February 19, 2018 § Leave a comment
CHG VIP $250 Ticket Winner/Guest Carmela Gordon Describes Lowcountry Oyster Festival Fun
On a rainy Sunday, January 28, Carmela Gordon and her boyfriend enjoyed an afternoon of oysters, food, libations and fun at the Charleston Hospitality Group’s VIP tent at the Lowcountry Oyster Festival. The 47 year-old accounting professor at Trident Technical College was “very excited” when she heard she won out of a field of almost 600 social media submissions.
A Lowcountry native, it was her first visit to the Lowcountry Oyster Festival since age 11, and the very first festival shared with her boyfriend. “We both love oysters. The CHG buffet food was awesome. We especially loved the shrimp and grits from TOAST, the shrimp from Cove Oyster Bar & Grille, and the chicken and sweet potato waffles from Eli’s Table,” says Gordon.
Gordon and her family of 3 children and 3 grandchildren returned to Charleston in 2013 because she loves the festivals, food and people here. “I wanted the kids to grow up in Charleston. We plan on returning to the Lowcountry Oyster Festival next year.”
February 13, 2018 § Leave a comment
The shells from this huge event do much good for South Carolina’s environment, thanks to the hard work of the Coastal Conservation Society of South Carolina. That’s one of the reasons Charleston Hospitality Group loves to participate as a sponsor every year for the popular Lowcountry Oyster Roast. From The State:
Charleston, SC – Heralded as one of the top 20 events in the Southeast as well as the world’s largest oyster roast, the annual Lowcountry Oyster Festival at Boone Hall Plantation in Mt. Pleasant is a celebration of all things oysters. Nearly 80,000 pounds of the bivalves are steamed or roasted in one day for the large crowds of people gathered to consume them. Since 2008, Coastal Conservation Association South Carolina (CCA SC) has organized a group of volunteers to collect and recycle the empty shells for the building of new oyster reefs in the estuaries of the Palmetto State.

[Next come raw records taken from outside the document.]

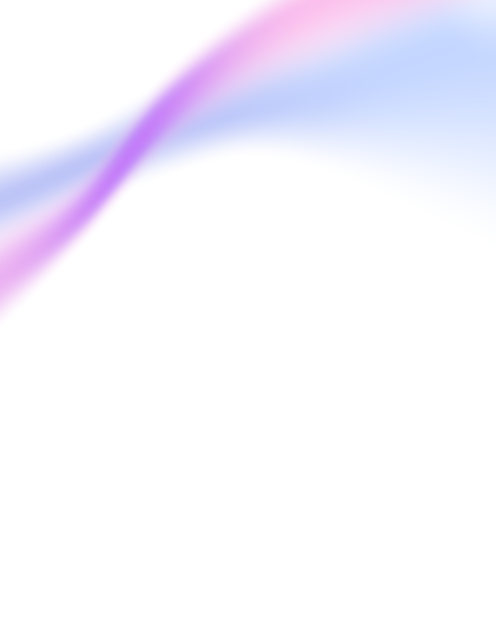
Give the GLSL for this background, as a Shadertoy shader.

```glsl
const vec3 PAPER = vec3(1.0);
const vec3 PERIWINKLE = vec3(0.74, 0.77, 0.97);
const vec3 SKY = vec3(0.77, 0.84, 1.0);
const vec3 ROSE = vec3(0.985, 0.755, 0.93);
const vec3 ORCHID = vec3(0.93, 0.71, 0.945);
const vec3 VIOLET = vec3(0.765, 0.49, 0.975);

// Smooth curve through nine evenly spaced heights; the outer two lie off canvas
float curve(float x, float h[9]) {
    float s = clamp(x, 0.0, 0.9999) * 6.0;
    int i = int(s);
    float t = fract(s);
    float a = h[i], b = h[i + 1], c = h[i + 2], d = h[i + 3];
    return b + 0.5 * t * (c - a + t * (2.0 * a - 5.0 * b + 4.0 * c - d
        + t * (3.0 * (b - c) + d - a)));
}

// Soft ridge that peaks at the crest and fades to both edges
float ribbon(float depth, float top, float crest, float bottom) {
    return smoothstep(top, crest, depth) * (1.0 - smoothstep(crest, bottom, depth));
}

float bell(float x, float center, float width) {
    float d = (x - center) / width;
    return exp(-d * d);
}

// Broad blue band, opening towards the right
float blueBand(float x, float depth) {
    float top = curve(x, float[9](0.245, 0.232, 0.193, 0.120, 0.058, 0.004, -0.075, -0.085, -0.09));
    float crest = curve(x, float[9](0.350, 0.312, 0.258, 0.208, 0.173, 0.143, 0.094, 0.052, 0.02));
    float bottom = curve(x, float[9](0.450, 0.392, 0.332, 0.280, 0.248, 0.276, 0.337, 0.404, 0.47));
    return ribbon(depth, top, crest, bottom);
}

// Rising pink band that crosses over the blue one
float pinkBand(float x, float depth) {
    float top = curve(x, float[9](0.400, 0.332, 0.260, 0.107, 0.003, -0.078, -0.117, -0.156, -0.19));
    float crest = curve(x, float[9](0.520, 0.436, 0.331, 0.174, 0.065, -0.010, -0.059, -0.104, -0.14));
    float bottom = curve(x, float[9](0.640, 0.520, 0.388, 0.247, 0.170, 0.117, 0.070, 0.013, -0.04));
    return ribbon(depth, top, crest, bottom);
}

void mainImage(out vec4 fragColor, in vec2 fragCoord) {
    vec2 uv = fragCoord / iResolution.xy;
    float depth = 1.0 - uv.y;

    // Blue layer, thinned near the upper right corner
    float blue = blueBand(uv.x, depth);
    float corner = length((uv - vec2(1.0)) * vec2(1.0, 1.25));
    blue *= 1.0 - 0.4 * (1.0 - smoothstep(0.0, 0.13, corner));
    vec3 blueColor = mix(PERIWINKLE, SKY, smoothstep(0.25, 0.85, uv.x));
    vec3 color = mix(PAPER, blueColor, blue);

    // Pink layer, deepening to violet at the crossing
    float pink = pinkBand(uv.x, depth);
    vec3 pinkColor = mix(ORCHID, ROSE, smoothstep(0.35, 0.65, uv.x));
    float crossing = bell(uv.x, 0.265, 0.16);
    pinkColor = mix(pinkColor, VIOLET, crossing * smoothstep(0.0, 0.85, pink));
    color = mix(color, pinkColor, pink);

    fragColor = vec4(color, 1.0);
}
```
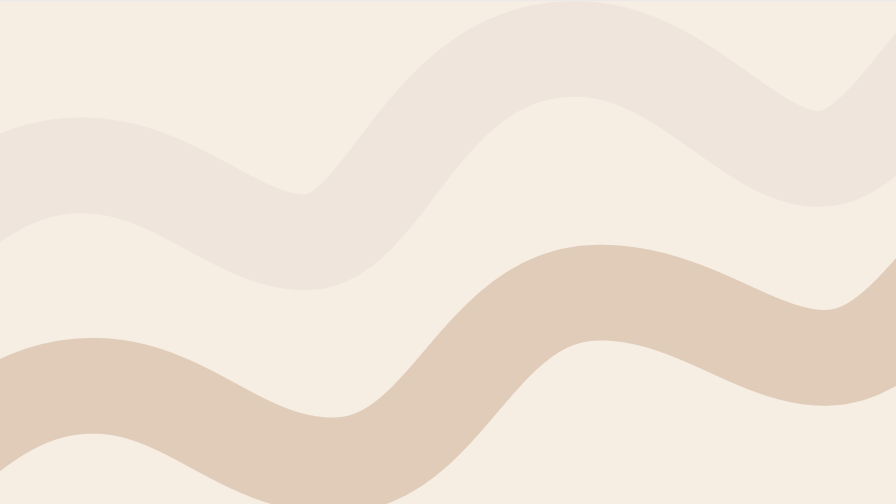
This background is drawn by a Shadertoy shader. Its source:

```glsl
// Two broad wavy ribbons, one pale and one tan, over a flat cream ground.
// Each ribbon is a constant-width stroke around a chain of cubic curves
// that join at level crests and troughs.

float segmentDistance(vec2 p, vec2 a, vec2 b) {
    vec2 ap = p - a, ab = b - a;
    return length(ap - ab * clamp(dot(ap, ab) / dot(ab, ab), 0.0, 1.0));
}

// Distance to a cubic with level ends; reach holds its two handle lengths.
float bendDistance(vec2 p, vec2 start, vec2 end, vec2 reach) {
    const int STEPS = 24;
    vec2 leave = start + vec2(reach.x, 0.0);
    vec2 arrive = end - vec2(reach.y, 0.0);
    vec2 previous = start;
    float nearest = 1e3;
    for (int i = 1; i <= STEPS; i++) {
        float t = float(i) / float(STEPS), s = 1.0 - t;
        vec2 current = s * s * s * start + 3.0 * s * s * t * leave
                     + 3.0 * s * t * t * arrive + t * t * t * end;
        nearest = min(nearest, segmentDistance(p, previous, current));
        previous = current;
    }
    return nearest;
}

// Signed distance to a ribbon through alternating crests and troughs.
float ribbon(vec2 p, vec2 turns[6], vec2 reaches[5]) {
    float d = 1e3;
    for (int i = 0; i < 5; i++)
        d = min(d, bendDistance(p, turns[i], turns[i + 1], reaches[i]));
    return d - 0.0534;
}

float coverage(float d) {
    return clamp(0.5 - d * iResolution.x, 0.0, 1.0);
}

void mainImage(out vec4 fragColor, in vec2 fragCoord) {
    // Canvas width is one unit.
    vec2 p = fragCoord / iResolution.x;
    float top = iResolution.y / iResolution.x;

    float upper = ribbon(p,
        vec2[6](vec2(-0.169, 0.253), vec2(0.091, 0.378), vec2(0.341, 0.292),
                vec2(0.642, 0.508), vec2(0.914, 0.385), vec2(1.198, 0.602)),
        vec2[5](vec2(0.078, 0.128), vec2(0.104, 0.078), vec2(0.091, 0.171),
                vec2(0.117, 0.078), vec2(0.091, 0.128)));

    float lower = ribbon(p,
        vec2[6](vec2(-0.156, 0.007), vec2(0.104, 0.132), vec2(0.372, 0.043),
                vec2(0.669, 0.236), vec2(0.921, 0.163), vec2(1.217, 0.355)),
        vec2[5](vec2(0.078, 0.128), vec2(0.104, 0.104), vec2(0.128, 0.138),
                vec2(0.104, 0.078), vec2(0.111, 0.141)));

    vec3 color = vec3(0.965, 0.929, 0.890);
    color = mix(color, vec3(0.937, 0.898, 0.863), coverage(upper));
    color = mix(color, vec3(0.878, 0.800, 0.725), coverage(lower));

    // Hairline of cool grey along the top edge.
    color = mix(color, vec3(0.925, 0.918, 0.914), coverage(top - 0.0013 - p.y));
    fragColor = vec4(color, 1.0);
}
```
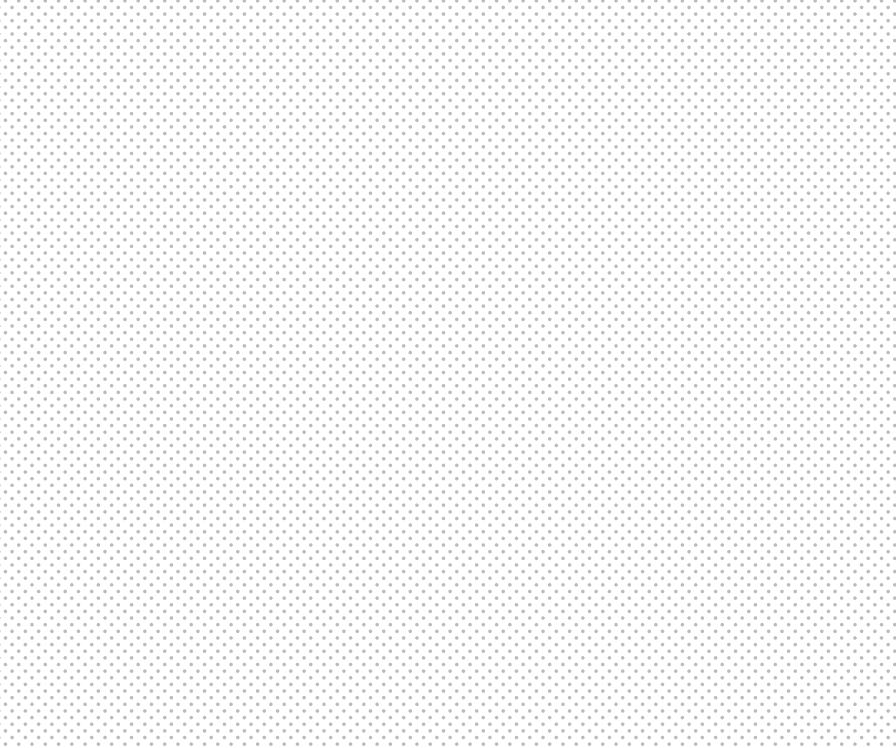
Write a Shadertoy shader that draws this pattern.

```glsl
// Fine staggered polka dots: small grey discs on white.
// Two square lattices, offset by half a cell, give the diagonal layout;
// each disc is a distance function with an edge one pixel wide.

const float DOTS_ACROSS = 67.5;              // lattice cells per canvas width
const float DOT_RADIUS = 0.132;              // in cells
const vec2 FIRST_DOT = vec2(0.41, 0.06);     // in cells, from the top left
const vec3 PAPER = vec3(1.0);
const vec3 DOT_GREY = vec3(0.735, 0.735, 0.74);

// Distance to the nearest point of a unit square lattice
float latticeDistance(vec2 p) {
    return length(fract(p + 0.5) - 0.5);
}

// Distance to the nearest disc of the staggered pair of lattices
float staggeredDots(vec2 p, float radius) {
    return min(latticeDistance(p), latticeDistance(p + 0.5)) - radius;
}

// Coverage of a shape, given its signed distance and the pixel size
float coverage(float dist, float pixel) {
    return clamp(0.5 - dist / pixel, 0.0, 1.0);
}

void mainImage(out vec4 fragColor, in vec2 fragCoord) {
    // Cell coordinates, measured from the top left corner
    float pixel = DOTS_ACROSS / iResolution.x;
    vec2 cell = vec2(fragCoord.x, iResolution.y - fragCoord.y) * pixel;

    // Discs over plain paper
    float dots = coverage(staggeredDots(cell - FIRST_DOT, DOT_RADIUS), pixel);
    fragColor = vec4(mix(PAPER, DOT_GREY, dots), 1.0);
}
```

“This has been an amazing effort to be a part of,” said Gary Keisler, CCA SC Topwater Action Campaign chairman and organizer of the volunteers. “Looking back on where we started from, to see all the volunteers we now have participating is simply inspiring. Even the attendees now participate in the process and the level of cooperation between the Restaurant Association, CCA SC, and the SCDNR has grown so much that we now expect to recycle as close to 100 percent of the shells as we can get.”
When the group first began working with the Charleston Restaurant Association staff and the South Carolina Department of Natural Resources, the effort seemed daunting. Started in 2008 with an intrepid group of a half dozen volunteers, the effort has grown to 155 shell collectors in 2017 as well as 70 volunteers from the Culinary Institute at Trident Tech in Charleston and students from MUSC helping for the first time in 2018. Now, a large percentage of the task of the day focuses on educating event attendees on what they, the “oyster recovery team” volunteers, are doing and why.
“We were totally filthy at the end of the day those first few years,” said Keisler. “Between picking up shells left on the ground and shifting through the shells to remove the trash, it was dirty work. Now, people see the benefit of why we are doing it and help us out a lot more. We simply see it as a celebration with a purpose.”
Over the 10 years that CCA SC has been participating, more than half a million pounds of shells, about 10,755 bushels, have been collected at this one event. In that same time frame, CCA SC has invested more than $80,000 in equipment and donated it to SCDNR to establish and maintain a fleet of tools and vehicles specifically for oyster recycling and deployment. The recreational angling group truly recognizes oyster recycling and oyster reef restoration as a cornerstone of its expanding list of habitat work to benefit both South Carolina’s marine resources as well as Palmetto State anglers.
“This event is really a fantastic opportunity for us to acquire a lot of reef material in one location on one day,” said Scott Whitaker, CCA SC executive director. “And it all gets put right back into our creeks and tidal marshes to facilitate the growth of new oyster reefs which in turn contributes to cleaner water, creates juvenile fish habitat, and provides erosion control. It really is a wonderful conservation story and a tradition we think goes hand-in-hand with cool, crisp, lowcountry weather and steaming hot oysters.”